**Your task:** Set down exactly the lines below, from the one containing "183C612 172 592" through the final line, and include no others.

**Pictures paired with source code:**
* * *

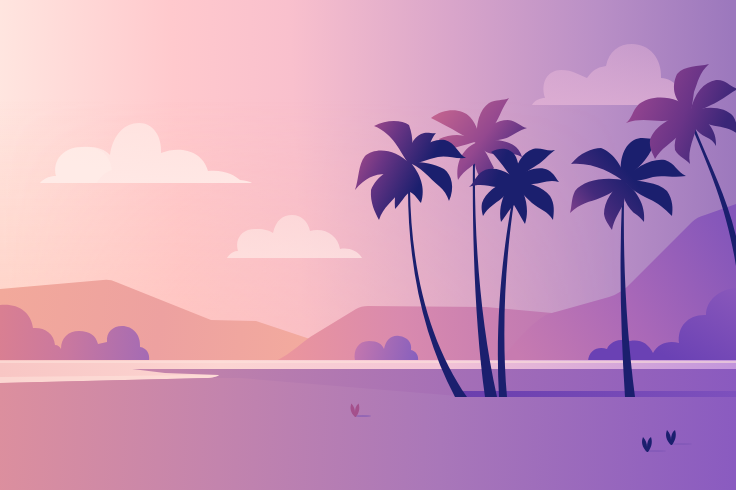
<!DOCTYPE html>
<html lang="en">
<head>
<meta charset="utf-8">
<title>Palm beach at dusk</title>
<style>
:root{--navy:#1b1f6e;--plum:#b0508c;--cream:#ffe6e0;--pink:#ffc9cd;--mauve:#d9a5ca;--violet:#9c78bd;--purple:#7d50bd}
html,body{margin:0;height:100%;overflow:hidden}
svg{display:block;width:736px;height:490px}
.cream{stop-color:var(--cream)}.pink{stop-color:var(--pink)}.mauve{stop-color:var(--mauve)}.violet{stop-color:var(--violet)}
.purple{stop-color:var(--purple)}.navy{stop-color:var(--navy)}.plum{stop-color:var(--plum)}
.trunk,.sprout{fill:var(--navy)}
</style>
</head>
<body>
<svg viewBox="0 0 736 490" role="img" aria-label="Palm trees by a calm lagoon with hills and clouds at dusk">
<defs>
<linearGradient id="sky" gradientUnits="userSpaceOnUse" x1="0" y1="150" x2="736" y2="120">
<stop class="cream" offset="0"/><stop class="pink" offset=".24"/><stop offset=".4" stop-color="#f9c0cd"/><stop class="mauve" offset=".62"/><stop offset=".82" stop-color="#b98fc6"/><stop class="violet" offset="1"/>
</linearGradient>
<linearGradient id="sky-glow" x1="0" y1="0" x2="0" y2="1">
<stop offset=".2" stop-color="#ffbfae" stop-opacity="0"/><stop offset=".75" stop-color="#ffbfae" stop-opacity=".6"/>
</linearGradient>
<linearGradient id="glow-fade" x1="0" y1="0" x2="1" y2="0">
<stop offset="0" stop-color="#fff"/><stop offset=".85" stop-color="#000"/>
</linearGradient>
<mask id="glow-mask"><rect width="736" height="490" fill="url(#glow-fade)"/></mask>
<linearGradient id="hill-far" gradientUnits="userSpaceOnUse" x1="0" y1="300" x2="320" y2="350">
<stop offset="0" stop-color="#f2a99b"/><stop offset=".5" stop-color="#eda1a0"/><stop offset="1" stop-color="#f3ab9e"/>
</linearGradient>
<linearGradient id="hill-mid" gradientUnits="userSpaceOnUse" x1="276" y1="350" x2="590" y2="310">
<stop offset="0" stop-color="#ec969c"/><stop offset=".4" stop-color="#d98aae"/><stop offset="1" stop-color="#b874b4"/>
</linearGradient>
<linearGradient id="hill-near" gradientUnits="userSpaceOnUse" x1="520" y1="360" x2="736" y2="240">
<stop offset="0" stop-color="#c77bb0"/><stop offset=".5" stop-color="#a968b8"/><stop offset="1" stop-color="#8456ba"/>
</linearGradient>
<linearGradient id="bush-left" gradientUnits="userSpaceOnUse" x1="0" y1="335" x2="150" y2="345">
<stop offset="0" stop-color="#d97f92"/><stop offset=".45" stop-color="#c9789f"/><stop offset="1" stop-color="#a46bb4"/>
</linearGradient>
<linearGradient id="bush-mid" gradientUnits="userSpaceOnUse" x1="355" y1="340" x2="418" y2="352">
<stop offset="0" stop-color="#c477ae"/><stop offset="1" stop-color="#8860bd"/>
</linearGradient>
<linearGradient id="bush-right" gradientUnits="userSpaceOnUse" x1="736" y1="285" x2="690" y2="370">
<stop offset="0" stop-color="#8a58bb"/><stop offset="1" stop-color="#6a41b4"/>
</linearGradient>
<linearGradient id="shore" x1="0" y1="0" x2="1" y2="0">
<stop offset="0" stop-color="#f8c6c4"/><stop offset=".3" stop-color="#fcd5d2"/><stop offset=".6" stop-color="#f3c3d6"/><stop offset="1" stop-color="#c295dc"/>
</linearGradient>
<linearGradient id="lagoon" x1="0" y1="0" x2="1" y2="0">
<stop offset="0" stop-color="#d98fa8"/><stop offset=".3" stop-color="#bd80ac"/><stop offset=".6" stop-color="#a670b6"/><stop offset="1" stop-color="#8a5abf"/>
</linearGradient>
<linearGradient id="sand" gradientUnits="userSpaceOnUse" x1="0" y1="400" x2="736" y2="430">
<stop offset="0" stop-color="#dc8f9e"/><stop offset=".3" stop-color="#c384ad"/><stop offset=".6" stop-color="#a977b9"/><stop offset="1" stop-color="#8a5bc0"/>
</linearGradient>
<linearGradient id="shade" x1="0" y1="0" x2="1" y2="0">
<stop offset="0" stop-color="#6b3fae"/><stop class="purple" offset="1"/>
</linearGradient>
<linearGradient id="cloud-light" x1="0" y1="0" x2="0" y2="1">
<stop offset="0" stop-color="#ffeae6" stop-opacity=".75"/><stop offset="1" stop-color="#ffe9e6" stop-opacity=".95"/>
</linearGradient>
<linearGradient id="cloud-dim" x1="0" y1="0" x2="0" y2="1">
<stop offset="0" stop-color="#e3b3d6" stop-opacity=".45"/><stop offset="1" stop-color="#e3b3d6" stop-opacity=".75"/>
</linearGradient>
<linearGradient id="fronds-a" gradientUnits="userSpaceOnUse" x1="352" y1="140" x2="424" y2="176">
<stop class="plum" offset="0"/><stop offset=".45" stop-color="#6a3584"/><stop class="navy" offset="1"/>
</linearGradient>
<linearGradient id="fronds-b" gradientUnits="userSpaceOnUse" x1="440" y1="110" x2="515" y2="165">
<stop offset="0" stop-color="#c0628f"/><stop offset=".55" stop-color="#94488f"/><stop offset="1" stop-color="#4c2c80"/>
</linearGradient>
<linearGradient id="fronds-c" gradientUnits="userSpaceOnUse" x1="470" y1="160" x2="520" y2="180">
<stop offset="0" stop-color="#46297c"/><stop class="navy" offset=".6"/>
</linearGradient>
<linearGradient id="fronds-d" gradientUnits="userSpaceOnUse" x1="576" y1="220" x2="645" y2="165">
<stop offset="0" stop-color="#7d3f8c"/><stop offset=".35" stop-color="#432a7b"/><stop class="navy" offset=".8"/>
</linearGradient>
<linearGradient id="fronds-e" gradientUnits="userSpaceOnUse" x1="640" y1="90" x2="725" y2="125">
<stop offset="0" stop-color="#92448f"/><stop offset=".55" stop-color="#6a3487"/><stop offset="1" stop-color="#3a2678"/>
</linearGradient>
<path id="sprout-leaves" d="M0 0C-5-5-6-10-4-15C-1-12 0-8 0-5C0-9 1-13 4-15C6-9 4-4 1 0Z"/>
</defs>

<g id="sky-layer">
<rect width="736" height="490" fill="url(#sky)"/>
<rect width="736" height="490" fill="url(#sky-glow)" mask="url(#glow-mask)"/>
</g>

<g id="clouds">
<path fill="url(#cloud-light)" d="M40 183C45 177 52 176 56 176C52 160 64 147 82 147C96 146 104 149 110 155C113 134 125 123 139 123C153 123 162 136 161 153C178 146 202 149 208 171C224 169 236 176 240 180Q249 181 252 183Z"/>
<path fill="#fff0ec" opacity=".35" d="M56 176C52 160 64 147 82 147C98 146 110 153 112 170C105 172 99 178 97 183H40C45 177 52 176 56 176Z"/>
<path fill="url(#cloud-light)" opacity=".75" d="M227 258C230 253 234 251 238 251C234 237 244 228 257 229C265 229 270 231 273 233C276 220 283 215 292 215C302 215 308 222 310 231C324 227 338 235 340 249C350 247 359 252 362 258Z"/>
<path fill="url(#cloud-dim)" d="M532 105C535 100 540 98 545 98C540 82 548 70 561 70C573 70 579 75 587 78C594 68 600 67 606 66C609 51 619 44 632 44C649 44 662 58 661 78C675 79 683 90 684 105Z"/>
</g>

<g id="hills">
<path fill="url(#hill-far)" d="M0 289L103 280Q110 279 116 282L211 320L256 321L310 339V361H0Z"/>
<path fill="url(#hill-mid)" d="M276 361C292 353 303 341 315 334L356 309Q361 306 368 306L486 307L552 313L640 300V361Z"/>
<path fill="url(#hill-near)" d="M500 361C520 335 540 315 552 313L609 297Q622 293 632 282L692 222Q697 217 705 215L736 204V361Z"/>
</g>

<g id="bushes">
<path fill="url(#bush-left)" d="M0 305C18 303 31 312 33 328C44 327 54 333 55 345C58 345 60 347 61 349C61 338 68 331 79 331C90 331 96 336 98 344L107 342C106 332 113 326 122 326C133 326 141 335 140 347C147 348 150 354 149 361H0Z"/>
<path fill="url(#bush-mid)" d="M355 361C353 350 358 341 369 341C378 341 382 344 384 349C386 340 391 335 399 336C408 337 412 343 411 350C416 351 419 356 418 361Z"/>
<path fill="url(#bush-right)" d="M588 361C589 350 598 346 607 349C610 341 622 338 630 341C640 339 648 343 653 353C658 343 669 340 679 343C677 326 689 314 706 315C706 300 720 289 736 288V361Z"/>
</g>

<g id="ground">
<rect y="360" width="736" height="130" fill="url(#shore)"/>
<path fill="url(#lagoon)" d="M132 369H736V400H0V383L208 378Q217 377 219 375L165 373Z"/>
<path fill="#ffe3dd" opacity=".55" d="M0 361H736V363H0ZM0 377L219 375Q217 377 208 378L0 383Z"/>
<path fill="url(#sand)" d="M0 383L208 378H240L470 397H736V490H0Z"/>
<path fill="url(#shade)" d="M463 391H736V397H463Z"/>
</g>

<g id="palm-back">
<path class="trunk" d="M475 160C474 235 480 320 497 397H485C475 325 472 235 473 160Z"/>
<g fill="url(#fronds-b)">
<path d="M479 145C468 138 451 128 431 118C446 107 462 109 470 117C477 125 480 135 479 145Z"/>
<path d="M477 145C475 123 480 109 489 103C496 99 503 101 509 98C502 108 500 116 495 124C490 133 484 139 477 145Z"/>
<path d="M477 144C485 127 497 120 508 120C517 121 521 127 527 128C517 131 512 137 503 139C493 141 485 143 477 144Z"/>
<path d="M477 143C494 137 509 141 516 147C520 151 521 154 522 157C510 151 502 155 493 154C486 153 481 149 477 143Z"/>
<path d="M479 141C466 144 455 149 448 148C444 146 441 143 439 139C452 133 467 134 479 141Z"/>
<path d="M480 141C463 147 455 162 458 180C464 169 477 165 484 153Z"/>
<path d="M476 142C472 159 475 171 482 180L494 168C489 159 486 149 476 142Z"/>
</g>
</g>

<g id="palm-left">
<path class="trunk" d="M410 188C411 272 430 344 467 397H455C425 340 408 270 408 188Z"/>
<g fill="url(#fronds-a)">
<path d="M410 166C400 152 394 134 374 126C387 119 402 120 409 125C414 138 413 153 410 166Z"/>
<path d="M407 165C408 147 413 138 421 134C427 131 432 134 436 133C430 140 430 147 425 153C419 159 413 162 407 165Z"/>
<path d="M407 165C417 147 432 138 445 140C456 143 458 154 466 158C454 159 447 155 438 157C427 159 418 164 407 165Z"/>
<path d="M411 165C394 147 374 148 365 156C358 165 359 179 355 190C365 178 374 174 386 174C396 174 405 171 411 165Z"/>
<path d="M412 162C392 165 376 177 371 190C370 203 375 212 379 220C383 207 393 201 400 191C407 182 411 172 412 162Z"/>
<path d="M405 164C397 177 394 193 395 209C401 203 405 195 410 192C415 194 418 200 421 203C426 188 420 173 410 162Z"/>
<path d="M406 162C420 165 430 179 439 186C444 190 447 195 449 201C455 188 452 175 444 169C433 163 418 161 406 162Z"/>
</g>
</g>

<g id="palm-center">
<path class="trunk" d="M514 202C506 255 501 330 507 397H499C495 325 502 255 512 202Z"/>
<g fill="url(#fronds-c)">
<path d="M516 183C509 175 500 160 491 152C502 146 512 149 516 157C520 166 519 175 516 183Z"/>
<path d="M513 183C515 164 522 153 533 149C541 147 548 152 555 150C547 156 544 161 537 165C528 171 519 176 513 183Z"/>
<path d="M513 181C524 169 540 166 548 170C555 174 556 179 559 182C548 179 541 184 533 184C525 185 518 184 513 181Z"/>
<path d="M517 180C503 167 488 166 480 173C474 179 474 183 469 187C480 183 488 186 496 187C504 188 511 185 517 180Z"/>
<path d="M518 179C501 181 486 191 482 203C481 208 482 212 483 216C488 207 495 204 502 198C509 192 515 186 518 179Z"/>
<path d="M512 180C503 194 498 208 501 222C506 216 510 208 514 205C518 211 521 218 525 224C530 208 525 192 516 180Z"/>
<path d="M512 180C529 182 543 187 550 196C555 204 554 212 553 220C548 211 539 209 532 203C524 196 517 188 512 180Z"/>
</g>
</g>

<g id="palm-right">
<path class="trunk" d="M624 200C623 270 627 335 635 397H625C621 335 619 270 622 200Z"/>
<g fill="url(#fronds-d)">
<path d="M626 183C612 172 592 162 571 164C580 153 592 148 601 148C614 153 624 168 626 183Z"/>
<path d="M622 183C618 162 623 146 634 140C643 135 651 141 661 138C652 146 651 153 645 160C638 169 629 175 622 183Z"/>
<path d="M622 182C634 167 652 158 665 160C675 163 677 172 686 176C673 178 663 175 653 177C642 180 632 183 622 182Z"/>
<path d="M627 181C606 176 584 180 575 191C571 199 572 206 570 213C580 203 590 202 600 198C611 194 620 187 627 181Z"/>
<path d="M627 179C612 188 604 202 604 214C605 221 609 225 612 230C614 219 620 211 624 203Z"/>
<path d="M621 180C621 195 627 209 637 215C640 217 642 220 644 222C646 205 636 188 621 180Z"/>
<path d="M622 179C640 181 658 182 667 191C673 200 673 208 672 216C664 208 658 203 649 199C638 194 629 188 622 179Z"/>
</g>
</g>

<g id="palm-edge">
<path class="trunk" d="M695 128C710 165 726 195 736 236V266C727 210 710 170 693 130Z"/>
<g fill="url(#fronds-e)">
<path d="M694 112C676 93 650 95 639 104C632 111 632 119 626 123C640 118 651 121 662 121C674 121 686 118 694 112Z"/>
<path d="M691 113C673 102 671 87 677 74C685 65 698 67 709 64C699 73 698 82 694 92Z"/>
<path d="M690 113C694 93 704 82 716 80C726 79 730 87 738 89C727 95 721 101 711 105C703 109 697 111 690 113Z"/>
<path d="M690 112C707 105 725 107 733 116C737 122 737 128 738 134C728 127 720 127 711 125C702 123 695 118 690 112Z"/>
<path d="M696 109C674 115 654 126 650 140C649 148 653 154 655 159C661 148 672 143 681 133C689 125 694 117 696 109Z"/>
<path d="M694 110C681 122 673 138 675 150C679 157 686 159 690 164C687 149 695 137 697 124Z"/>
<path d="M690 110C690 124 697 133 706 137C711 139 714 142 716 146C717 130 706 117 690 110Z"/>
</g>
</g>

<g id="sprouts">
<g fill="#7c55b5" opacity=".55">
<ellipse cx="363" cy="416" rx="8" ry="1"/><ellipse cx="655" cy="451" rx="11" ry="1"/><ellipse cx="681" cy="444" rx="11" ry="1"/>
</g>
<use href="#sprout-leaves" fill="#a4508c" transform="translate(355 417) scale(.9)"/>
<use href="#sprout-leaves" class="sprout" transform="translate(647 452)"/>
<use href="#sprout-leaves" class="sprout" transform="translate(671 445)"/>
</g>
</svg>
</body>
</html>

* * *

**Response:**
<path d="M626 183C612 172 592 162 571 164C580 153 592 148 601 148C614 153 624 168 626 183Z"/>
<path d="M622 183C618 162 623 146 634 140C643 135 651 141 661 138C652 146 651 153 645 160C638 169 629 175 622 183Z"/>
<path d="M622 182C634 167 652 158 665 160C675 163 677 172 686 176C673 178 663 175 653 177C642 180 632 183 622 182Z"/>
<path d="M627 181C606 176 584 180 575 191C571 199 572 206 570 213C580 203 590 202 600 198C611 194 620 187 627 181Z"/>
<path d="M627 179C612 188 604 202 604 214C605 221 609 225 612 230C614 219 620 211 624 203Z"/>
<path d="M621 180C621 195 627 209 637 215C640 217 642 220 644 222C646 205 636 188 621 180Z"/>
<path d="M622 179C640 181 658 182 667 191C673 200 673 208 672 216C664 208 658 203 649 199C638 194 629 188 622 179Z"/>
</g>
</g>

<g id="palm-edge">
<path class="trunk" d="M695 128C710 165 726 195 736 236V266C727 210 710 170 693 130Z"/>
<g fill="url(#fronds-e)">
<path d="M694 112C676 93 650 95 639 104C632 111 632 119 626 123C640 118 651 121 662 121C674 121 686 118 694 112Z"/>
<path d="M691 113C673 102 671 87 677 74C685 65 698 67 709 64C699 73 698 82 694 92Z"/>
<path d="M690 113C694 93 704 82 716 80C726 79 730 87 738 89C727 95 721 101 711 105C703 109 697 111 690 113Z"/>
<path d="M690 112C707 105 725 107 733 116C737 122 737 128 738 134C728 127 720 127 711 125C702 123 695 118 690 112Z"/>
<path d="M696 109C674 115 654 126 650 140C649 148 653 154 655 159C661 148 672 143 681 133C689 125 694 117 696 109Z"/>
<path d="M694 110C681 122 673 138 675 150C679 157 686 159 690 164C687 149 695 137 697 124Z"/>
<path d="M690 110C690 124 697 133 706 137C711 139 714 142 716 146C717 130 706 117 690 110Z"/>
</g>
</g>

<g id="sprouts">
<g fill="#7c55b5" opacity=".55">
<ellipse cx="363" cy="416" rx="8" ry="1"/><ellipse cx="655" cy="451" rx="11" ry="1"/><ellipse cx="681" cy="444" rx="11" ry="1"/>
</g>
<use href="#sprout-leaves" fill="#a4508c" transform="translate(355 417) scale(.9)"/>
<use href="#sprout-leaves" class="sprout" transform="translate(647 452)"/>
<use href="#sprout-leaves" class="sprout" transform="translate(671 445)"/>
</g>
</svg>
</body>
</html>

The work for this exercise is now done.